- _Aim of the exercise_: The lines wanted are those in the data below that include "glide".

Pictures paired with source code:
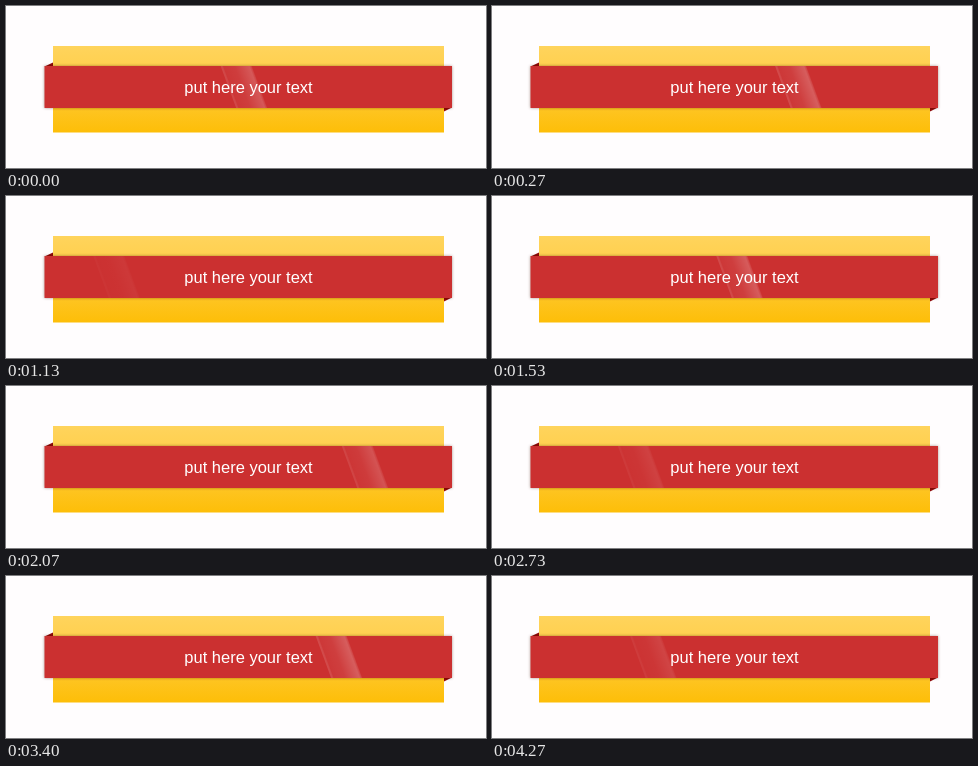
Write an HTML page that moves like this. It is 480 by 162 pixels and loops after 4.34 s.

```html
<!DOCTYPE html>
<html lang="en">
<head>
<meta charset="utf-8">
<title>Ribbon banner</title>
<style>
  html, body { margin: 0; width: 100%; height: 100%; overflow: hidden; background: #fffdfe; }
  svg { display: block; width: 480px; height: 162px; }
  .ribbon { fill: #cb3030; filter: drop-shadow(0 0 1.5px rgba(60, 20, 0, .45)); }
  .fold { fill: #8f0808; }
  text { font: 16.5px "Liberation Sans", Arial, sans-serif; fill: #fff; text-anchor: middle; }
</style>
</head>
<body>
<svg viewBox="0 0 480 162">
  <defs>
    <linearGradient id="gold" x2="0" y2="1">
      <stop offset="0" stop-color="#ffd45c"/>
      <stop offset=".25" stop-color="#ffd04f"/>
      <stop offset="1" stop-color="#fdbe08"/>
    </linearGradient>
    <linearGradient id="gloss">
      <stop offset="0" stop-color="#fff" stop-opacity=".14"/>
      <stop offset=".05" stop-color="#fff" stop-opacity=".12"/>
      <stop offset=".09" stop-color="#fff" stop-opacity=".04"/>
      <stop offset=".45" stop-color="#fff" stop-opacity=".07"/>
      <stop offset=".92" stop-color="#fff" stop-opacity=".22"/>
      <stop offset="1" stop-color="#fff" stop-opacity=".08"/>
    </linearGradient>
    <clipPath id="band"><rect x="38.5" y="60" width="407.5" height="42"/></clipPath>
  </defs>
  <rect x="47" y="40" width="391" height="86.5" fill="url(#gold)"/>
  <path class="fold" d="M38.5 60.5L47 56.5V60.5ZM446 101.5L438 105.5V101.5Z"/>
  <rect class="ribbon" x="38.5" y="60" width="407.5" height="42"/>
  <g clip-path="url(#band)">
    <rect id="shine" x="-31" width="31" height="42" fill="url(#gloss)"/>
  </g>
  <text x="242.5" y="87">put here your text</text>
</svg>
<script>
  const LOOP = 4340, SWEEP = 1500, LEAD = 470, STEP = 1000 / 15;
  const shine = document.getElementById('shine');

  function draw(now) {
    const step = Math.min(64, Math.floor((now % LOOP + 5) / STEP));
    const p = ((step * STEP + LEAD) % SWEEP) / SWEEP;
    const x = 91 + 322 * (1 - (1 - p) ** 2);
    const alpha = Math.min(1, p / .35, (1 - p) / .4);
    shine.setAttribute('transform', `translate(${x - 15.5} 60) skewX(20.25)`);
    shine.setAttribute('opacity', alpha);
  }

  const start = performance.now();
  function tick() {
    draw(performance.now() - start);
    requestAnimationFrame(tick);
  }
  tick();
</script>
</body>
</html>
```
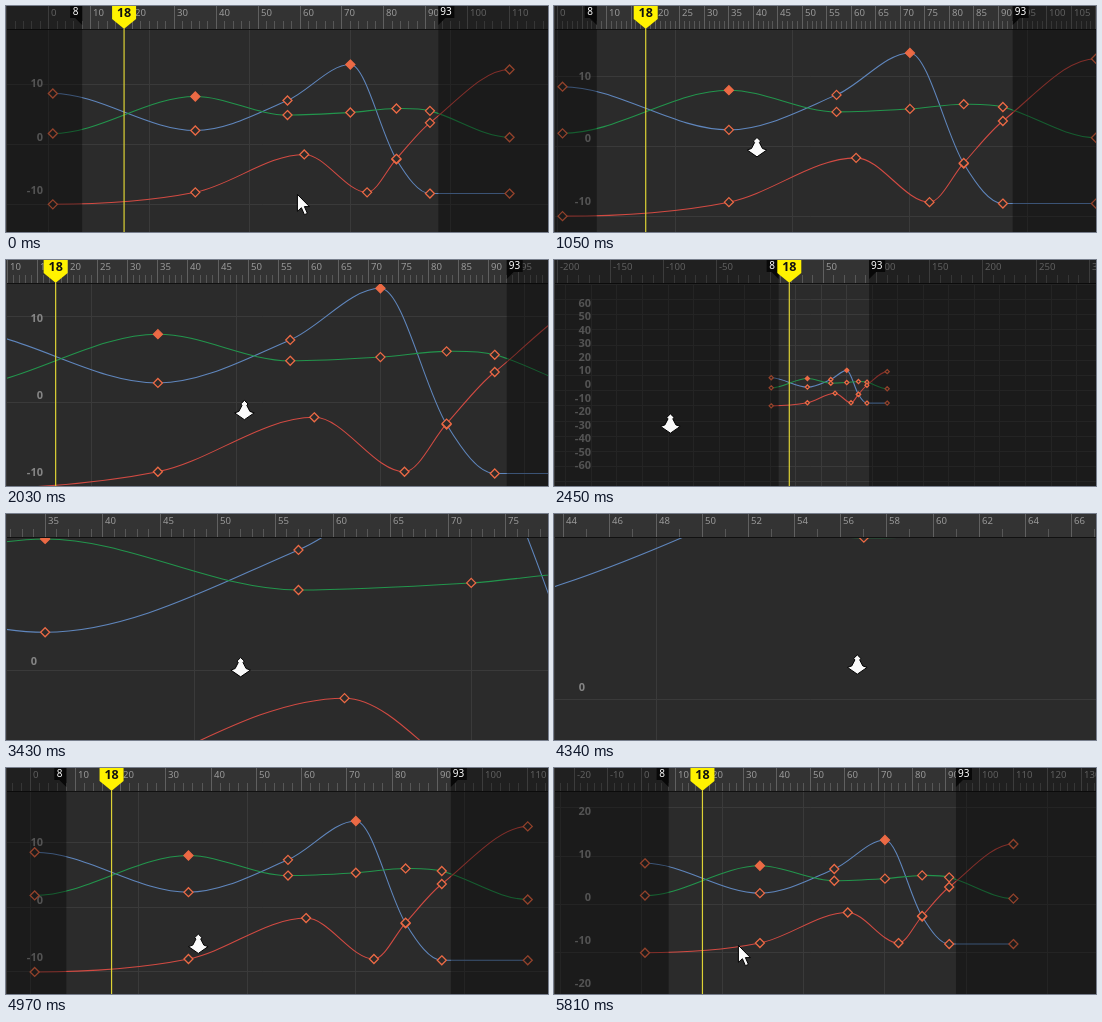
Recreate the animation shown at these times as an HTML page. Size 542x226 px, loop 8.05 s.

```html
<!DOCTYPE html>
<html lang="en">
<head>
<meta charset="utf-8">
<title>Curve editor zoom</title>
<style>
html, body { margin: 0; width: 100%; height: 100%; overflow: hidden; background: #2b2b2b; }
svg { display: block; }
text { font-family: "Noto Sans", "Open Sans", sans-serif; }
.ruler { font-size: 9.6px; fill: #999; }
.value { font-size: 11px; font-weight: 700; fill: #858585; text-anchor: end; }
.limit { font-size: 10px; font-weight: 500; fill: #fff; }
.now { font-size: 12.5px; font-weight: 700; fill: #111; text-anchor: middle; }
.curve { fill: none; stroke-width: 1.05; }
.key { stroke: #ec6a45; stroke-width: 1.3; }
</style>
</head>
<body>
<svg id="stage" width="542" height="226" viewBox="0 0 542 226"></svg>
<script>
const W = 542, H = 226, TOP = 23, LOOP = 8050, STEP = 70;
const START = 8, NOW = 18, END = 93;
const DRAG = { from: 490, to: 5740 };
const PIVOT = { x: 275.2, y: 128, frame: 55.5, value: 1.74 };
const stage = document.getElementById("stage");

const smooth = u => u * u * (3 - 2 * u);
const out = power => u => 1 - (1 - u) ** power;
const mix = (a, b, u) => a + (b - a) * u;

// Each move brings the cursor and the zoom (pixels per frame) to new values.
const rest = { x: 291, y: 188, scale: 4.19 };
const moves = [
  { from: 0, to: 350, x: 190, y: 141, scale: 4.19 },
  { from: 980, to: 1400, x: 360, y: 136, scale: 34 },
  { from: 1610, to: 2450, x: 116, y: 163, scale: 1.064 },
  { from: 2520, to: 2730, x: 112, y: 163, scale: 1.02 },
  { from: 3150, to: 3850, x: 325, y: 145, scale: 29.4, glide: out(1.67), ease: out(2.5) },
  { from: 4270, to: 5250, x: 184, y: 177, scale: 3.38, glide: out(2.3), ease: out(1.6) }
];

function pose(t) {
  let { x, y, scale } = rest;
  for (const m of moves) {
    if (t <= m.from) break;
    const u = Math.min(1, (t - m.from) / (m.to - m.from));
    const { glide = smooth, ease = smooth } = m;
    x = mix(x, m.x, glide(u));
    y = mix(y, m.y, glide(u));
    scale *= (m.scale / scale) ** ease(u);
  }
  return { x, y, scale };
}

// frame, value, selected
const curves = [
  { color: "#5f86bd", keys: [[1, 8.5], [35, 2.33], [57, 7.33], [72, 13.33, 1], [83, -2.5], [91, -8.2], [110, -8.2]] },
  { color: "#22954c", keys: [[1, 1.83], [35, 8, 1], [57, 4.9], [72, 5.33], [83, 6], [91, 5.6], [110, 1.2]] },
  { color: "#d24a42", keys: [[1, -10], [35, -8], [61, -1.67], [76, -8], [83, -2.4], [91, 3.6], [110, 12.5]] }
];

// Tangents are flat at the ends and at every peak or valley.
function slope(keys, i) {
  const k = keys[i], a = keys[i - 1], b = keys[i + 1];
  if (!a || !b || (k[1] - a[1]) * (b[1] - k[1]) <= 0) return 0;
  return (b[1] - a[1]) / (b[0] - a[0]);
}

const crisp = v => Math.floor(v) + 0.5;
const rect = (x, y, w, h, fill, extra = "") =>
  `<rect x="${x}" y="${y}" width="${Math.max(0, w)}" height="${h}" fill="${fill}" ${extra}/>`;
const line = (x1, y1, x2, y2, color, w = 1) =>
  `<path d="M${x1} ${y1}L${x2} ${y2}" stroke="${color}" stroke-width="${w}"/>`;
const text = (cls, x, y, s) => `<text class="${cls}" x="${x}" y="${y}">${s}</text>`;
const shape = (d, fill, extra = "") => `<path d="${d}" fill="${fill}" ${extra}/>`;

function grid(view) {
  let svg = "";
  for (let f = Math.ceil(view.first / 24) * 24; f <= view.last; f += 24) {
    const x = crisp(view.x(f));
    svg += line(x, TOP, x, H, "#3a3a3a");
  }
  for (let v = -80; v <= 80; v += 10) {
    const y = crisp(view.y(v));
    if (y > TOP && y < H) svg += line(0, y, W, y, "#3a3a3a");
  }
  return svg;
}

function values(view) {
  const shown = [];
  for (let v = -80; v <= 80; v += 10) {
    const y = mix(69, view.y(v), 0.892);
    if (y > 32 && y < 217) shown.push([v, y]);
  }
  const right = shown.some(([v]) => v) ? 37 : 31;
  return shown.map(([v, y]) => text("value", right, y + 4, v)).join("");
}

function ruler(view) {
  const major = [1, 2, 5, 10, 50].find(n => n * view.scale > 23.12);
  const minor = major < 10 ? 1 : major / 5;
  let svg = rect(0, 0, W, TOP, "#333");
  for (let f = Math.floor(view.first / major) * major; f <= view.last; f += minor) {
    const x = crisp(view.x(f)), big = f % major === 0;
    if (x < 1) continue;
    svg += line(x, big ? 0 : 15, x, TOP, big ? "#606060" : "#575757");
    if (big) svg += text("ruler", x + 2.5, 9.5, f);
  }
  return svg + rect(0, TOP, W, 1, "#111");
}

function drawCurves(view) {
  let lines = "", marks = "";
  const r = Math.min(4.5, 2 + (view.scale - 1) * 1.05);
  for (const { color, keys } of curves) {
    let d = "";
    keys.forEach(([f, v, selected], i) => {
      const x = view.x(f), y = view.y(v);
      if (i) {
        const [pf, pv] = keys[i - 1], h = (f - pf) / 3;
        d += `C${view.x(pf + h)} ${view.y(pv + slope(keys, i - 1) * h)} ` +
          `${view.x(f - h)} ${view.y(v - slope(keys, i) * h)} ${x} ${y}`;
      } else d = `M${x} ${y}`;
      marks += shape(`M${x} ${y - r}l${r} ${r}l${-r} ${r}l${-r} ${-r}z`,
        selected ? "#ec6a45" : "#2b2b2b", 'class="key"');
    });
    lines += `<path class="curve" d="${d}" stroke="${color}"/>`;
  }
  return `<g clip-path="url(#plot)">${lines}${marks}</g>`;
}

function markers(view) {
  const a = view.x(START), b = view.x(END), n = view.x(NOW);
  return shape(`M${a} 0V19L${a - 7} 12H${a - 12}V0z`, "#080808") +
    text("limit", a - 9.5, 9, START) +
    shape(`M${b} 0V19L${b + 7} 12H${b + 16}V0z`, "#080808") +
    text("limit", b + 2, 9, END) +
    line(n, 20, n, H, "#ddd235", 1.2) +
    shape(`M${n - 12} 0H${n + 12}V13L${n + 1} 22H${n - 1}L${n - 12} 13z`, "#fff200") +
    text("now", n, 11, NOW);
}

function cursor({ x, y }, dragging) {
  const d = dragging
    ? "M0-9.5L3.6-6L2.4-4.5L5.5 1.5L9.8 3L0 9.8L-9.8 3L-5.5 1.5L-2.4-4.5L-3.6-6z"
    : "M0 0V17L4 13.3L7 20.3L10 19L7 12.2H12z";
  return `<g transform="translate(${x + 0.4} ${y + 0.4})">` +
    shape(d, "#fafafa", 'stroke="#000" stroke-linejoin="round"') + "</g>";
}

function draw(t) {
  const now = pose(t), { scale } = now, p = PIVOT;
  const view = {
    scale,
    x: f => p.x + scale * (f - p.frame),
    y: v => p.y - 1.43 * scale * (v - p.value),
    first: p.frame - p.x / scale,
    last: p.frame + (W - p.x) / scale
  };
  const a = view.x(START), b = view.x(END), dim = 'fill-opacity=".38"';
  stage.innerHTML =
    `<clipPath id="plot">${rect(0, TOP + 1, W, H, "#000")}</clipPath>` +
    rect(0, 0, W, H, "#2b2b2b") + grid(view) + values(view) + drawCurves(view) + ruler(view) +
    rect(0, 0, a, H, "#000", dim) + rect(b, 0, W - b, H, "#000", dim) +
    markers(view) + rect(0, 0, 1, H, "#3a3a3a") +
    cursor(now, t >= DRAG.from && t < DRAG.to);
}

const began = performance.now();
let last = -1;
function tick() {
  const t = Math.floor((performance.now() - began) % LOOP / STEP) * STEP;
  if (t !== last) draw(last = t);
  requestAnimationFrame(tick);
}
tick();
</script>
</body>
</html>
```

- _Solution to this exercise_:
  { from: 3150, to: 3850, x: 325, y: 145, scale: 29.4, glide: out(1.67), ease: out(2.5) },
  { from: 4270, to: 5250, x: 184, y: 177, scale: 3.38, glide: out(2.3), ease: out(1.6) }
    const { glide = smooth, ease = smooth } = m;
    x = mix(x, m.x, glide(u));
    y = mix(y, m.y, glide(u));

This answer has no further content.